She was stupid enough not to be any menace and good-looking enough to be decorative. She got drunk with economical speed and had other advantages. Her utility was in blocking off callers and shuffling administrative papers back for somebody else to handle.
Terl meanwhile is busy looking over the latest recon drone scans of the minesite, and again notes that there simply isn't any way to reach it by land. The whole process of getting at the gold would be difficult for seasoned Psychlo miners, and when Terl thinks about rookie man-things trying to pull it off "it put spots in front of his eyes."
Yes Terl, your plan really is that badly thought-out.
I'm still wondering what would happen if against all odds he did manage to smuggle a load of gold to Psychlo Homeworld. Seriously, nobody's going to wonder where this loser security guard suddenly got a bunch of gold? Or even if he sells it on the black market, he'd still be suddenly and mysteriously wealthy. Is the home planet considered "safe" when it comes to scheming, like if you make it that far they can't punish you for whatever you did?
Jonnie comes by, and Terl notes that the animal is behaving well, despite having no button camera surveillance anymore. I'm hoping this means that Jonnie's not sporting a mini-camera on his person, but is still under constant observation at the work camp. But I'm not that optimistic in Terl's abilities as a credible threat.
The human has a list of requisitions - "piping and Chinko cloth and the tools to cut and sew it together and some pumps and shovels" - and an annoyed Terl slaps it away and sends Jonnie to Ker, instead of immediately double-checking exactly what Jonnie is trying to get a hold of. Jonnie adds that he wants more sensitive equipment, like the Magical Learning Machines and flying trucks.
A long-dormant ember of intelligence flickers within Terl's mind.
...a flying truck or personnel carrier had the same controls as a battle plane and fewer guns. There was a hard rule that no alien race could be trained in battle. Then Terl thought of the inaccessible lode.

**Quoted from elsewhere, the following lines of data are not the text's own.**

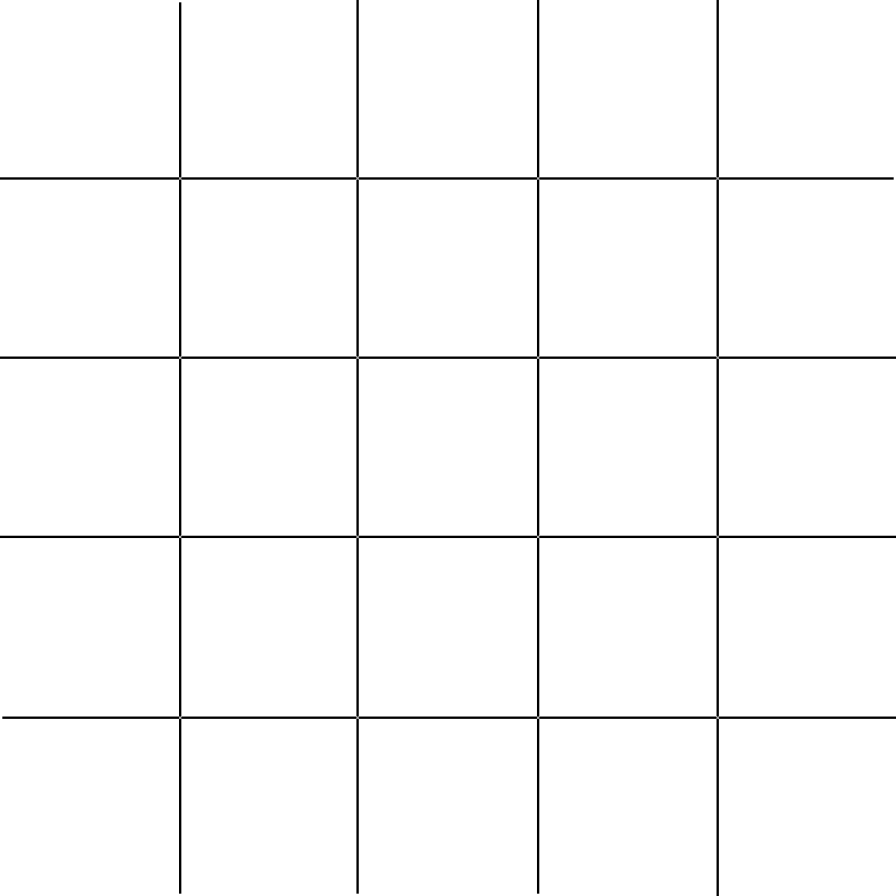
Write a three.js fragment shader that draws this pattern.

```glsl
// Thin black rules divide a white square into five by five cells.
// Each rule is a smoothed band, slightly off its even spacing; some stop
// just short of the border, and the ink fades where two rules cross.
varying vec2 vUv;

// Coverage of a band of half-width r at signed distance d
float band(float d, float r) {
  return clamp((r - abs(d)) / fwidth(d) + 0.5, 0.0, 1.0);
}

// Four parallel rules: drift shifts each one, and gapStart and gapEnd
// shorten it at the two borders
float rules(float across, float along, vec4 drift, vec4 gapStart, vec4 gapEnd) {
  float ink = 0.0;
  float soft = fwidth(along);
  for (int i = 0; i < 4; i++) {
    float line = band(across - float(i + 1) / 5.0 - drift[i], 0.0013);
    float from = clamp((along - 0.0026 * gapStart[i]) / soft + 0.5, 0.0, 1.0);
    float to = clamp((1.0 - 0.0026 * gapEnd[i] - along) / soft + 0.5, 0.0, 1.0);
    ink = max(ink, line * from * to);
  }
  return ink;
}

void main() {
  // Upright rules from left to right, then level rules from bottom to top
  float upright = rules(vUv.x, vUv.y, vec4(0.0011, -0.0009, 0.0006, 0.0010),
                        vec4(1.0, 1.0, 1.0, 0.0), vec4(1.0, 0.0, 0.0, 0.0));
  float level = rules(vUv.y, vUv.x, vec4(-0.0010, 0.0008, 0.0008, 0.0008),
                      vec4(1.0, 0.0, 0.0, 0.0), vec4(0.0, 0.0, 0.0, 1.0));

  // Pale dots at the crossings
  float ink = max(upright, level) - 0.7 * upright * level;
  gl_FragColor = vec4(vec3(1.0 - ink), 1.0);
}
```
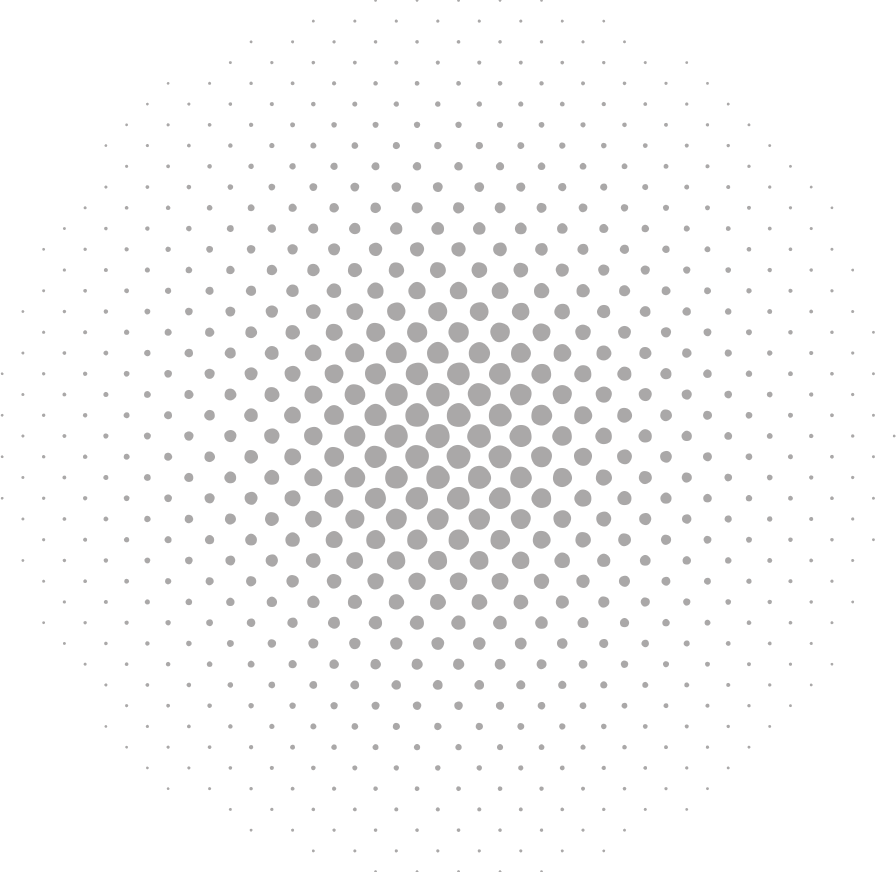
A WebGL 2 fragment shader for this background:

```glsl
#version 300 es
precision highp float;
// Radial halftone: a staggered lattice of grey dots shrinking outward on white.

#define SPACING 0.02379                // half the dot pitch, in canvas heights
#define LATTICE_CENTER vec2(-0.0117, 0.0)
#define FADE_CENTER vec2(-0.0025, 0.0)
#define FADE_WIDTH 0.281               // spread of the radius falloff
#define MIN_RADIUS 0.00107
#define RADIUS_GAIN 0.0127
#define DISC_RADIUS 0.515              // dots beyond this are dropped
#define WOBBLE 0.02                    // unevenness of the dot outlines
#define DOT_COLOR vec3(0.665, 0.66, 0.66)
#define PAPER_COLOR vec3(1.0)

uniform vec2 u_resolution;
out vec4 fragColor;

// Nearest point of the checkerboard lattice, found on its diagonal axes
vec2 nearestDot(vec2 p) {
    vec2 q = (p - LATTICE_CENTER) / SPACING;
    vec2 cell = floor(0.5 * vec2(q.x + q.y, q.x - q.y) + 0.5);
    return vec2(cell.x + cell.y, cell.x - cell.y) * SPACING + LATTICE_CENTER;
}

// Bell-shaped radius over a small floor, cut off outside the disc
float dotRadius(vec2 dotCenter) {
    float d = length(dotCenter - FADE_CENTER);
    float bell = exp(-d * d / (FADE_WIDTH * FADE_WIDTH));
    return d < DISC_RADIUS ? MIN_RADIUS + RADIUS_GAIN * bell : 0.0;
}

// Layered sines around the rim, with a different phase for each dot
float rimWobble(vec2 offset, vec2 dotCenter) {
    float angle = atan(offset.y, offset.x + 1e-6);
    float phase = dot(dotCenter, vec2(127.1, 311.7));
    return sin(3.0 * angle + phase) + 0.5 * sin(5.0 * angle - 2.0 * phase);
}

void main() {
    float pixel = 1.0 / u_resolution.y;
    vec2 p = (gl_FragCoord.xy - 0.5 * u_resolution) * pixel;

    vec2 dotCenter = nearestDot(p);
    vec2 offset = p - dotCenter;
    float radius = dotRadius(dotCenter);
    float rim = radius * (1.0 + WOBBLE * rimWobble(offset, dotCenter));

    // Smooth edge one pixel wide
    float coverage = clamp(0.5 - (length(offset) - rim) / pixel, 0.0, 1.0);
    coverage *= step(1e-6, radius);

    fragColor = vec4(mix(PAPER_COLOR, DOT_COLOR, coverage), 1.0);
}
```
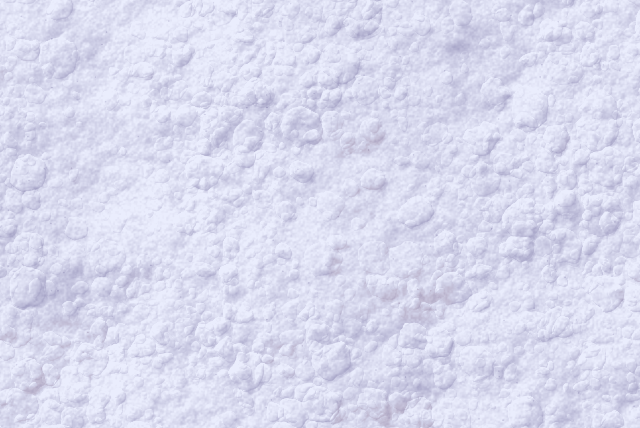
Give the GLSL for this texture, as a WebGL 2 fragment shader.

```glsl
#version 300 es
precision highp float;
uniform vec2 u_resolution;
out vec4 fragColor;

float hash(vec2 p) {
  vec3 q = fract(vec3(p.xyx) * 0.1031);
  q += dot(q, q.yzx + 33.33);
  return fract((q.x + q.y) * q.z);
}

float noise(vec2 p) {
  vec2 i = floor(p), f = fract(p);
  f = f * f * f * (f * (f * 6.0 - 15.0) + 10.0);
  return mix(mix(hash(i), hash(i + vec2(1, 0)), f.x),
             mix(hash(i + vec2(0, 1)), hash(i + vec2(1, 1)), f.x), f.y);
}

// Rough powder bed: finer octaves carry similar slopes
float powder(vec2 p) {
  float sum = 0.0, frequency = 5.0;
  for (int i = 0; i < 6; i++) {
    sum += 0.5 * (noise(p * frequency + float(i) * 17.3) - 0.5) / frequency;
    p = mat2(0.8, 0.6, -0.6, 0.8) * p;
    frequency *= 2.0;
  }
  return sum;
}

// One scattered layer of rounded, partly buried clumps
float clumps(vec2 p, float scale, float density) {
  vec2 cell = floor(p * scale);
  float top = 0.0;
  for (int y = -1; y <= 1; y++) {
    for (int x = -1; x <= 1; x++) {
      vec2 id = cell + vec2(x, y);
      vec2 seed = id + scale * 3.0;
      vec2 center = id + 0.2 + 0.6 * vec2(hash(seed), hash(seed + 41.7));
      float radius = mix(0.28, 0.52, hash(seed + 83.1));
      float cluster = smoothstep(0.38, 0.66, noise(center / scale * 3.4 + 5.0));
      float present = step(hash(seed + 19.9), density * mix(0.2, 1.0, cluster));
      vec2 offset = (p * scale - center) / radius;
      float dome = pow(max(1.0 - dot(offset, offset), 0.0), 0.6);
      float lift = mix(0.35, 0.95, hash(seed + 61.3));
      top = max(top, present * lift * radius * dome / scale);
    }
  }
  return top;
}

float height(vec2 p) {
  vec2 warp = vec2(noise(p * 26.0), noise(p * 26.0 + 31.0)) - 0.5;
  vec2 fine = vec2(noise(p * 75.0 + 9.0), noise(p * 75.0 + 57.0)) - 0.5;
  vec2 q = p + warp * 0.016 + fine * 0.006;
  return powder(p) + clumps(q, 11.0, 0.6)
       + clumps(q + 3.1, 20.0, 0.7) + clumps(q + 7.7, 38.0, 0.7);
}

void main() {
  vec2 p = gl_FragCoord.xy / u_resolution.y;
  vec2 toLight = normalize(vec2(-0.6, 0.8));

  // Relief lit from the upper left, with short soft shadows
  float h = height(p);
  float slope = (h - height(p + toLight * 0.003)) / 0.003;
  float shadow = max(height(p + toLight * 0.012) - h - 0.002, 0.0);
  float tone = 0.83 + 0.28 * slope / (1.0 + 0.75 * abs(slope));
  tone -= min(shadow * 17.0, 0.36);

  // Broad unevenness and two sizes of grain
  tone += 0.16 * (noise(p * 2.3 + 4.0) - 0.5);
  tone += 0.2 * (noise(p * 210.0) - 0.5);
  tone += 0.12 * (noise(p * 110.0 + 13.0) - 0.5);

  // Sparse dark specks
  vec2 speckCell = floor(p * 70.0);
  vec2 speckCenter = 0.25 + 0.5 * vec2(hash(speckCell + 7.0), hash(speckCell + 29.0));
  float speck = 1.0 - smoothstep(0.06, 0.2, length(fract(p * 70.0) - speckCenter));
  tone -= 0.35 * speck * step(0.985, hash(speckCell + 53.0));

  // Lavender shade to near white, faintly warm in some hollows
  tone = clamp(tone, -0.05, 1.05);
  vec3 color = mix(vec3(0.64, 0.63, 0.77), vec3(0.905, 0.915, 0.98), tone);
  float warmth = smoothstep(0.6, 0.8, noise(p * 6.0 + 70.0)) * smoothstep(0.7, 0.3, tone);
  color += warmth * vec3(0.02, 0.0, -0.02);
  fragColor = vec4(color, 1.0);
}
```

Well, a mining truck was not a battle plane, that was for sure. Besides, he controlled the planet and he made the rules.
Weeping softly to itself, the ember of intelligence fades away once again.
Terl does finally look at Jonnie's list and is surprised at the number of "tri-wheel ground cars" and other vehicles on it, but Jonnie suggests that the Scots are hard on equipment, which reminds Terl of his slave nearly driving off a cliff, thus distracting him entirely.
Jonnie asks about his time frame for teaching barbarians about futuristic mining equipment, and Terl says he has two months. The real window is going to be nine months from now, during the "semiannual firing of personnel and dead Psychlos." Yes, they keep corpses around for half a year instead of sending them with the regular ore shipments. No, it's not explained why they can't just shove a coffin on the platform with the ore.
While reminding himself that he needs to come up with a good excuse for why man-animals are flying around in the mountains, Terl threatens to blow up Pattie's head if word of the project leaks out and sends Jonnie to Chirk to file the requisition form. The female Psychlo is fairly chipper, and even asks him his name.
"Mine is Chirk." She batted her painted eyebones. "You animals are kind of funny and cute. How can you be so much fun to hunt like some of the employees say? You certainly don't dangerous. And I don't think you are even edible. Crazy planet! No wonder poor Terl hates it so. We're going to have a huge house when we go home next year."
She explains that Terl is going to be rich soon, sends Jonnie off with a "tah-tah," and adds that he should bring her a "sack of goodies" if he wants a favor.
The significance of all this is obvious: Terl has finally found an underling dumber than he is.
Next chapter, Jonnie and some people talk.
Back to Chapter Two